I’ve always said you couldn’t pay me enough to run for political office – I wouldn’t even run for dogcatcher, as the saying goes.  (I’d want to take all the dogs home!) Politics challenges us as individuals, and as spiritual beings.  We want a world with peace, equality, hope, opportunity, love, religious freedom.  We don’t want to have to go “slumming” in the stinking gutter of the political quagmire and would just rather steer clear of it all. We don’t want to have those discussions with friends that vote differently from us. We say why can’t we just all get along?

This is the human condition, so participate. Pray for the process, our country, and the candidates. Don’t sink low. Realize that you can dive into the yuckiness of politics and still be a light in the world.  In spite of her flaws, America is still an example of freedom in the world.  Exercise your free will and vote.

reagan-quote-spiritual

Above all, we must realize that no arsenal or no weapon in the arsenals of the world is so formidable as the will and moral courage of free men and women.
–Ronald Reagan

D-Day Gratitude

Today is the 72nd anniversary of D-Day, and I am once again deeply and profoundly grateful for freedom.

DDay monument copy

National World War II Memorial, Washington, DC

This afternoon while driving, I heard an excerpt of a speech given by Ronald Regan in 1984, on the 40th anniversary of D-Day.  As he related that fateful day, he said that Europe was enslaved, and the world prayed for its rescue.…there is a profound, moral difference between the use of force for liberation and the use of force for conquest.

Amen, amen.

Marine Corps monument

Marine Corps War Memorial, Washington, DC

I mused a lot about prayer and war as I drove, and got home and started writing.  Then I put my musings aside and lost myself in reading the transcript of his speech.  There’s no way I can add to this, so I’ll just include another quote from President Regan’s speech:

The Americans who fought here that morning knew word of the invasion was spreading through the darkness back home. They fought — or felt in their hearts, though they couldn’t know in fact, that in Georgia they were filling the churches at 4 a.m., in Kansas they were kneeling on their porches and praying, and in Philadelphia they were ringing the Liberty Bell.

Something else helped the men of D-day: their rockhard belief that Providence would have a great hand in the events that would unfold here; that God was an ally in this great cause. And so, the night before the invasion, when Colonel Wolverton asked his parachute troops to kneel with him in prayer he told them: Do not bow your heads, but look up so you can see God and ask His blessing in what we’re about to do. Also that night, General Matthew Ridgway on his cot, listening in the darkness for the promise God made to Joshua: “I will not fail thee nor forsake thee.”

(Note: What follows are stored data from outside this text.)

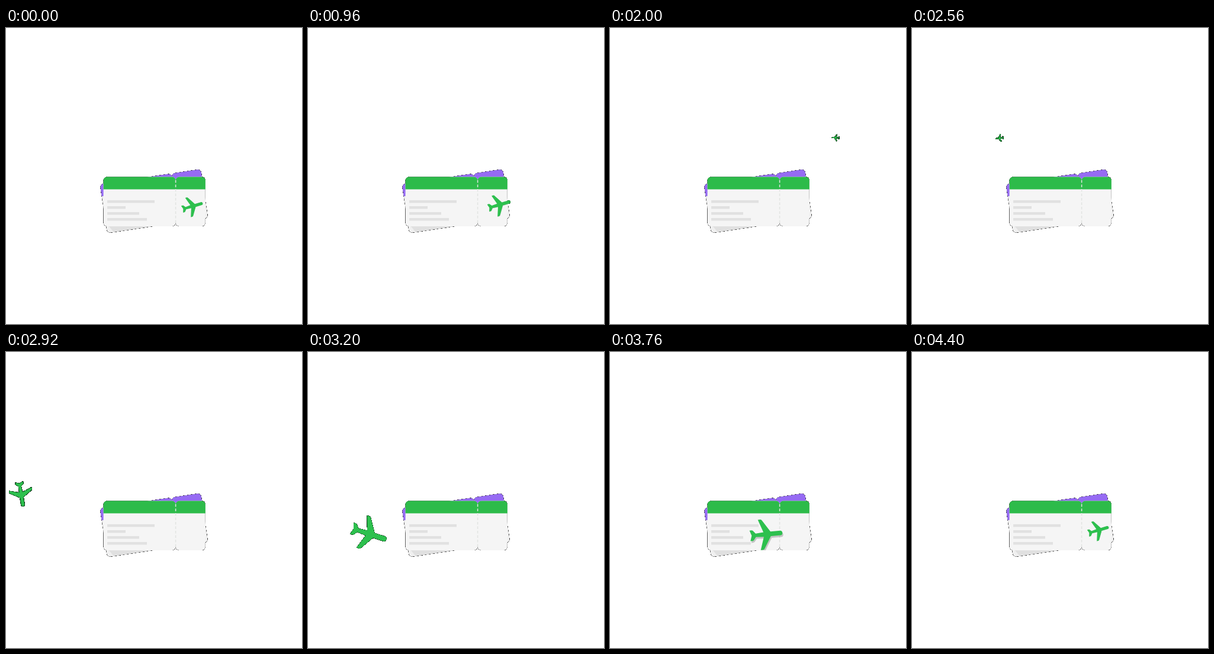
These frames come from a looping animation (500 by 500 pixels, 7000 ms). An HTML page:

```html
<!DOCTYPE html>
<html lang="en">
<head>
<meta charset="utf-8">
<title>Flight tickets</title>
<style>
  html, body { margin: 0; width: 100%; height: 100%; overflow: hidden; background: #fff; }
  svg { display: block; width: 100%; height: 100%; }
</style>
</head>
<body>
<svg viewBox="0 0 500 500">
  <defs>
    <!-- Hard-edged silhouette: partly covered border pixels darken towards black -->
    <filter id="edge" filterUnits="userSpaceOnUse" x="0" y="0" width="500" height="500" color-interpolation-filters="sRGB">
      <feColorMatrix result="mask" values="0 0 0 0 0  0 0 0 0 0  0 0 0 0 0  0 0 0 40 -5"/>
      <feComposite in="SourceGraphic" in2="mask" operator="in" result="art"/>
      <feMerge><feMergeNode in="mask"/><feMergeNode in="art"/></feMerge>
    </filter>
    <clipPath id="card">
      <rect x="164.6" y="251.4" width="122" height="83.6" rx="6"/>
      <rect x="286.6" y="251.4" width="50.2" height="83.6" rx="6"/>
    </clipPath>
    <path id="plane" d="M24-4C29-4 29 4 24 4L7.5 4L-5 24Q-6 26-8 26L-12 26L-4.5 4L-18 3L-22.5 8.5Q-24 9.5-28 9L-25 0L-28-9Q-24-9.5-22.5-8.5L-18-3L-4.5-4L-12-26L-8-26Q-6-26-5-24L7.5-4Z"/>
    <path id="route" d="M315 301C390 279 470 260 470 222C470 196 420 187 373 185C300 181 205 178 140 187C70 193 25 196 25 233C25 265 60 292 99.5 306C150 324 210 312 263 308C283 306 300 305.5 315 301"/>
  </defs>
  <g filter="url(#edge)">
    <g id="back">
      <g clip-path="url(#card)">
        <path fill="#f0f0f0" d="M160 245h180v95H160z"/>
        <path fill="#966bf3" d="M160 245h180v27H160z"/>
        <path transform="rotate(8.5 250.7 293)" fill="#e0e0e0" d="M172 333L184 347L260 347L260 330Z"/>
      </g>
    </g>
    <g id="front">
      <g clip-path="url(#card)">
        <path fill="#f5f5f5" d="M160 245h180v95H160z"/>
        <path fill="#2dbb4a" d="M160 245h180v27.6H160z"/>
      </g>
      <path stroke="#e1e1e1" stroke-width="4.4" d="M171 293.2h80M171 303.2h31M171 313.2h54M171 323.2h67"/>
      <path stroke="#e2e5e2" stroke-width="1.5" stroke-dasharray="4.5 3" d="M286.6 257V332"/>
      <g clip-path="url(#card)"><use id="shadow" href="#plane" fill="#000" fill-opacity=".2"/></g>
    </g>
    <use id="flyer" href="#plane" fill="#2dc04e"/>
  </g>
</svg>
<script>
const LOOP = 7000, STEP = 40, TAKEOFF = 770, FLIGHT = 3470;
const REST_SIZE = .65, FAR_SIZE = .2, NEAR_SIZE = 1.1;

const route = document.getElementById("route");
const length = route.getTotalLength();
const clamp = v => Math.min(1, Math.max(0, v));
const ease = u => u * u * (3 - 2 * u);
const place = (id, transform) => document.getElementById(id).setAttribute("transform", transform);

function flight(t) {
  const s = length * ease(clamp((t - TAKEOFF) / FLIGHT));
  const { x, y } = route.getPointAtLength(s);
  const a = route.getPointAtLength(Math.max(0, s - 1));
  const b = route.getPointAtLength(Math.min(length, s + 1));
  const heading = Math.atan2(b.y - a.y, b.x - a.x) * 180 / Math.PI;

  // Lower on the stage is nearer; close to its slot the plane settles to rest size
  const depth = Math.max(0, (y - 185) / 121) ** .63;
  const airSize = FAR_SIZE + (NEAR_SIZE - FAR_SIZE) * depth;
  const lift = clamp(Math.min(s, length - s) / 70);
  return { x, y, heading, lift, size: REST_SIZE + (airSize - REST_SIZE) * lift };
}

// Tickets recoil briefly as the plane takes off
const recoil = t => Math.sin(Math.PI * clamp((t - 960) / 740)) ** 2;

function draw(ms) {
  const t = Math.floor(ms % LOOP / STEP) * STEP;
  const { x, y, heading, lift, size } = flight(t);
  const pose = (dx, dy) => `translate(${x + dx} ${y + dy}) rotate(${heading}) scale(${size})`;
  const kick = recoil(t);

  place("flyer", pose(0, 0));
  place("shadow", pose(2 * lift, 4 * lift));
  place("front", `translate(${-.9 * kick} ${-.4 * kick}) rotate(${.5 * kick} 250.7 293)`);
  place("back", `translate(-.7 -.7) rotate(${-8.5 + .6 * kick} 250.7 293)`);
}

const origin = performance.now();
function tick() {
  draw(performance.now() - origin);
  requestAnimationFrame(tick);
}
tick();
</script>
</body>
</html>
```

Find the full text – transcript and recording – here.  Read it, bookmark it, and join me in giving thanks for all who have fought – and will fight – for freedom and peace.

Arlington

The last verse of Horace Trim’s (original) lyrics of Taps:

Thanks and praise for our days
‘Neath the sun, ‘neath the stars, ‘neath the sky
As we go, this we know
God is nigh.